Question & Answer - Oral Sensory-Motor, Myofunctional, Vocal Tract, & Airway Information
Why is nasal breathing important for good health?Answer from Dr. Scott A. Simonetti, Dentist in New York, USA
In 1999 Jon Lundberg’s Nasal nitric oxide in man described how the nasal passages are the first line of defense in our body, effectively cleaning and warming the air we breathe. The nasal passage prepares the inhaled air for entry into the lungs. By breathing through the mouth, we unfortunately bypass this first line of defense, allowing invaders to enter our lungs, which can initiate an immune response.
The nasal defense system involves several features. The most important aspect is the production of the gas Nitric Oxide in the paranasal sinuses (Maxillary, Frontal, Ethmoid, and Sphenoid sinuses). The concentration of Nitric Oxide continually produced in these sinuses is several hundred times higher than what is required to kill bacteria. These high concentrations of Nitric Oxide not only function to keep the sinuses sterile, but they also help to kill invaders in the inhaled air. Every breath through the nose draws out the Nitric Oxide from within the sinuses via small openings called Ostia, mixing with the inspired air as it travels down the trachea into the lungs. This is the ideal method of breathing for humans. Mouth breathing is a compensation which will eventually lead to pathology if not corrected.
When mouth breathing, the Nitric Oxide produced in the paranasal sinuses is not mixed with the inhaled air and pathogens remain alive. These pathogens now have an easier path into the body, and they can enter the pulmonary system. These invaders will require an immune response from the lungs. This response, which may or may not be strong enough to avoid a respiratory infection, could have been avoided by nasal breathing. Frequent respiratory and sinus infections are characteristic of mouth breathers. Even if an infection does not occur from mouth breathing, the additional immune response is taxing to the system. Frequent, overused immune responses can begin a viscous cycle of inflammation and pain that lasts for months or years. The immune system has an amazing adaptive response that protects us well, but when overused can become pathological.
Not only does nasal breathing protect the body from pathogens, it also helps to remove dust, mildew, mold, animal dander, smoke, and other irritants from the inhaled air. It also warms and humidifies the inhaled air to a perfect temperature and moisture level for optimal lung conditions.
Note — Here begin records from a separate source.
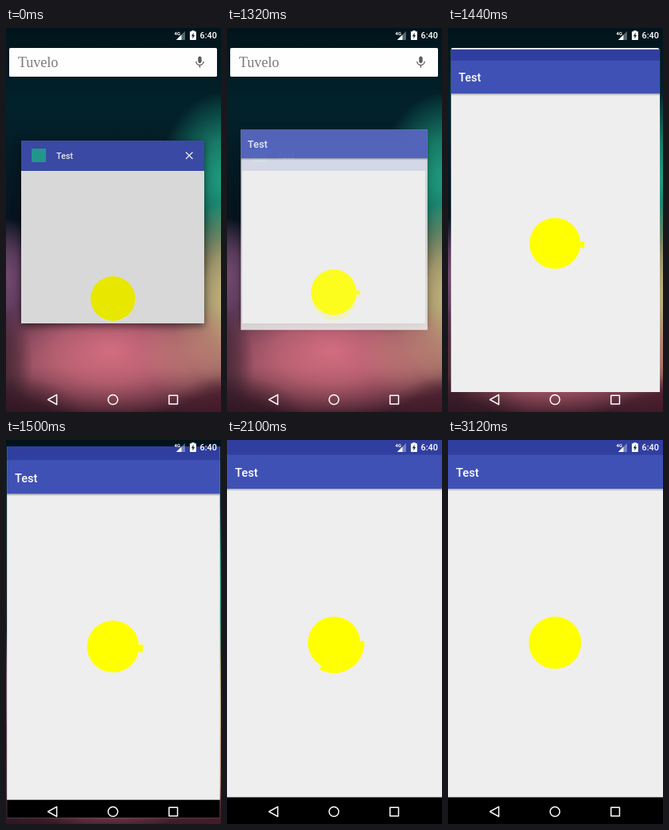
These frames come from a looping animation (269 by 481 pixels, 4110 ms). An HTML page with a canvas:

```html
<!DOCTYPE html>
<html lang="en">
<head>
<meta charset="utf-8">
<title>Opening an app from recents</title>
<style>
html, body { margin: 0; width: 100%; height: 100%; overflow: hidden; background: #000; }
canvas { display: block; }
</style>
</head>
<body>
<canvas id="stage" width="269" height="481"></canvas>
<script>
const W = 269, H = 481, LOOP = 4110, STEP = 30;
const ctx = document.getElementById('stage').getContext('2d');
const TAU = Math.PI * 2;
const SANS = 'Roboto, "Noto Sans", sans-serif';

const lerp = (a, b, k) => a + (b - a) * k;
const ramp = (t, a, b) => Math.min(1, Math.max(0, (t - a) / (b - a)));

// Cubic bezier (.4, 0, .2, 1), solved for x by bisection
function fastOutSlowIn(x) {
  let lo = 0, hi = 1;
  for (let i = 0; i < 24; i++) {
    const s = (lo + hi) / 2, r = 1 - s;
    if (1.2 * r * r * s + 0.6 * r * s * s + s * s * s < x) lo = s; else hi = s;
  }
  return lo * lo * (3 - 2 * lo);
}

function rect(c, color, x, y, w, h) {
  c.fillStyle = color;
  c.fillRect(x, y, w, h);
}

function disc(color, x, y, r) {
  ctx.fillStyle = color;
  ctx.beginPath();
  ctx.arc(x, y, r, 0, TAU);
  ctx.fill();
}

function label(str, x, y, font, color) {
  ctx.font = font;
  ctx.fillStyle = color;
  ctx.fillText(str, x, y);
}

function poly(points, close) {
  ctx.beginPath();
  points.forEach(([x, y]) => ctx.lineTo(x, y));
  if (close) ctx.closePath();
}

function blob(c, x, y, rx, ry, rgb, alpha) {
  c.save();
  c.translate(x, y);
  c.scale(rx, ry);
  const g = c.createRadialGradient(0, 0, 0, 0, 0, 1);
  g.addColorStop(0, `rgba(${rgb},${alpha})`);
  g.addColorStop(0.45, `rgba(${rgb},${alpha * 0.7})`);
  g.addColorStop(1, `rgba(${rgb},0)`);
  c.fillStyle = g;
  c.fillRect(-1, -1, 2, 2);
  c.restore();
}

function makeWallpaper() {
  const cv = document.createElement('canvas');
  cv.width = W;
  cv.height = H;
  const c = cv.getContext('2d');
  const g = c.createLinearGradient(0, 0, 0, H);
  g.addColorStop(0, '#01141b');
  g.addColorStop(0.2, '#02222b');
  g.addColorStop(0.5, '#06131e');
  g.addColorStop(0.75, '#4a2b42');
  g.addColorStop(0.88, '#7c4353');
  g.addColorStop(1, '#3c1b28');
  rect(c, g, 0, 0, W, H);
  blob(c, 275, 190, 85, 110, '32,160,130', 1);
  blob(c, 0, 312, 50, 75, '122,78,118', 0.9);
  blob(c, 285, 335, 80, 120, '208,196,130', 1);
  blob(c, 130, 405, 150, 85, '216,112,130', 0.95);
  blob(c, 235, 405, 70, 60, '190,130,115', 0.7);
  blob(c, 0, 420, 34, 70, '40,24,36', 0.6);
  blob(c, 0, 485, 100, 50, '40,20,30', 0.6);
  blob(c, 275, 480, 70, 45, '70,25,40', 0.7);
  return cv;
}
const wallpaper = makeWallpaper();

function drawSearch() {
  ctx.save();
  ctx.shadowColor = 'rgba(0,0,0,.5)';
  ctx.shadowBlur = 2;
  ctx.shadowOffsetY = 1;
  ctx.fillStyle = '#fefefe';
  ctx.beginPath();
  ctx.roundRect(4, 25, 260, 36, 1.5);
  ctx.fill();
  ctx.restore();
  label('Tuvelo', 15, 48.5, '18px "Liberation Serif", "Noto Serif", serif', '#7a7a7a');

  ctx.fillStyle = '#5c5c5c';
  ctx.beginPath();
  ctx.roundRect(240.3, 35.5, 4.4, 8.5, 2.2);
  ctx.fill();
  ctx.strokeStyle = '#5c5c5c';
  ctx.lineWidth = 1.3;
  ctx.beginPath();
  ctx.arc(242.5, 41.7, 4.7, 0, Math.PI);
  ctx.moveTo(242.5, 46.4);
  ctx.lineTo(242.5, 49.8);
  ctx.stroke();
}

function drawCard(t) {
  const lit = ramp(t, 945, 1140);
  ctx.save();
  ctx.shadowColor = 'rgba(0,0,0,.55)';
  ctx.shadowBlur = 9;
  ctx.shadowOffsetY = 3;
  rect(ctx, '#eee', 19, 141, 229, 229);
  ctx.restore();
  rect(ctx, '#3f51b5', 19, 141, 229, 38);

  ctx.fillStyle = '#26a69a';
  ctx.beginPath();
  ctx.roundRect(32, 151, 18, 17, 1);
  ctx.fill();
  label('Test', 63, 164, '500 10.7px ' + SANS, '#fff');

  ctx.strokeStyle = `rgba(255,255,255,${1 - lit})`;
  ctx.lineWidth = 1.4;
  ctx.beginPath();
  ctx.moveTo(225, 155.5);
  ctx.lineTo(233.5, 164);
  ctx.moveTo(233.5, 155.5);
  ctx.lineTo(225, 164);
  ctx.stroke();

  disc('#f8f8f4', 134.2, 340.1, 28);
  disc('#ff0', 133.8, 339, 28);
  rect(ctx, `rgba(0,0,0,${0.095 * (1 - lit)})`, 19, 141, 229, 229);
}

// Degrees swept: held back while the window opens, steady afterwards
function sweepAt(t) {
  if (t < 1500) return 7.5 * ramp(t, 1260, 1500);
  if (t < 1700) return lerp(7.5, 19, ramp(t, 1500, 1700));
  if (t < 2100) return lerp(19, 115, ramp(t, 1700, 2100));
  return Math.min(360, 115 + (t - 2100) * 0.25);
}

function drawButton(t) {
  const x = 133.9, y = 254;
  if (t < 3120) {
    const rad = Math.PI / 180;
    ctx.strokeStyle = '#ff0';
    ctx.lineWidth = 6;
    ctx.beginPath();
    ctx.arc(x, y, 35, -3.8 * rad, Math.min(356.2, sweepAt(t) + 3.8) * rad);
    ctx.stroke();
  }
  disc('#ff0', x, y, 32.8);
}

function drawWindow(t) {
  const p = fastOutSlowIn(ramp(t, 1261, 1597));
  const s = lerp(0.855, 1, p);
  const top = 22 * (1 - p), bottom = lerp(290, H, p);
  ctx.save();
  ctx.globalAlpha = ramp(t, 1261, 1330);
  ctx.translate(19 * (1 - p), 122 * (1 - p));
  ctx.scale(s, s);
  ctx.beginPath();
  ctx.rect(0, top, W, bottom - top);
  ctx.clip();

  rect(ctx, '#eee', 0, 0, W, H);
  rect(ctx, '#3f51b5', 0, 17, W, 44);
  rect(ctx, '#303f9f', 0, 0, W, 18.5);
  const g = ctx.createLinearGradient(0, 61, 0, 64);
  g.addColorStop(0, 'rgba(0,0,0,.3)');
  g.addColorStop(1, 'rgba(0,0,0,0)');
  rect(ctx, g, 0, 61, W, 3);
  label('Test', 10, 46, '500 14.7px ' + SANS, '#fff');
  drawButton(t);
  rect(ctx, '#000', 0, 447.5, W, 34);
  ctx.restore();
}

function drawStatus() {
  label('4G', 210.5, 9, '700 6px ' + SANS, '#fff');
  ctx.fillStyle = 'rgba(255,255,255,.35)';
  poly([[224, 4], [224, 15], [213, 15]], true);
  ctx.fill();
  ctx.fillStyle = '#fff';
  poly([[219.5, 8.5], [219.5, 15], [213, 15]], true);
  ctx.fill();

  rect(ctx, '#fff', 232.3, 3.2, 3.4, 2);
  ctx.fillStyle = '#fff';
  ctx.beginPath();
  ctx.roundRect(230, 4.3, 8, 10.7, 0.8);
  ctx.fill();
  ctx.fillStyle = '#17202c';
  poly([[234.7, 5.8], [231.9, 10.3], [233.6, 10.3], [233.4, 13.5], [236.1, 9], [234.5, 9]], true);
  ctx.fill();
  label('6:40', 242.5, 13.3, '500 10.8px ' + SANS, '#fff');
}

function drawNav() {
  ctx.strokeStyle = '#fff';
  ctx.lineWidth = 1.5;
  ctx.lineJoin = 'round';
  poly([[52.5, 465.5], [63.5, 459.3], [63.5, 471.7]], true);
  ctx.stroke();
  ctx.beginPath();
  ctx.arc(133.8, 465.5, 6, 0, TAU);
  ctx.stroke();
  ctx.strokeRect(204, 460.3, 10.6, 10.6);
}

function draw(t) {
  ctx.drawImage(wallpaper, 0, 0);
  drawSearch();
  drawCard(t);
  if (t > 1261) drawWindow(t);
  drawStatus();
  drawNav();
}

const start = performance.now();
function tick() {
  const t = (performance.now() - start) % LOOP;
  draw(Math.floor(t / STEP) * STEP);
  requestAnimationFrame(tick);
}
tick();
</script>
</body>
</html>
```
Once again, mouth breathing bypasses this conditioning (warming and moisturizing) of the inspired air and allows unfavorable air to reach deep within the lungs.
But there is more…. Nitric Oxide from inhaled nasal air acts as a potent bronchodilator! That means that Nitric Oxide allows for improved oxygen utilization/exchange within the lungs. Mouth breathing does not utilize Nitric Oxide, and therefore, optimal bronchodilation does not occur. Without Nitric Oxide entering the lungs as a bronchodilator, lower oxygen saturation levels may occur in the blood which can be very dangerous for organs such as the heart, brain, kidney, intestines, and liver.
In addition to Nitric Oxide acting on pathogens, the nasal passage is also lined with cilia, microscopic projections that trap and remove dust and pathogens from the inspired air as it flows through the nasal passages. These cilia also contain a layer of mucus that protects the cilia from drying out. The mucus traps debris and pathogens. It contains immune components such as antibodies and white blood cells ready to defend the body from any inhaled invader. In order for the mucus to reach the throat (we normally swallow one gallon of nasal mucus each day!), the cilia beat in a rhythmic motion directing trapped pathogens and debris. If mucus is not cleared by normal nasal breathing and swallowing, then it can accumulate in the sinuses. This accumulation can cause pain, congestion and infections.
The proper flow of Nitric Oxide from the paranasal sinuses into the nasal passages and eventually the lungs is important to keep the cilia and mucus layers functioning properly to ensure a proper first line of defense. Mouth breathing disrupts the normal function of Nitric Oxide, the cilia, and mucus clearance. Nasal breathing, day and night, is vital for good health.
If you notice your child has enlarged tonsils, snores, complains of fatigue, or is a mouth breather, please have him or her evaluated by an ENT (otolaryngologist), Dentist, or Sleep Specialist. By identifying and then correcting the cause of mouth breathing in childhood, the person will less likely develop into a mouth breathing adult who is susceptible to pathogens and disease. Bypassing the first line of defense (i.e., nose breathing) is not the prescription for a healthy life!
About the Author
Scott A Simonetti DDS has a Nutritional Sciences degree from Cornell University and a DDS from the University at Buffalo School of Dental Medicine. He is in private practice in East Islip, New York with a specific interest in Airway, TMD, and Dental Sleep Medicine. He lectures on Nasal Breathing, Nitric Oxide, and Mitochondria, and is the founder and CEO of Advanced Facialdontics LLC, an oral orthotic company. Email: email@example.com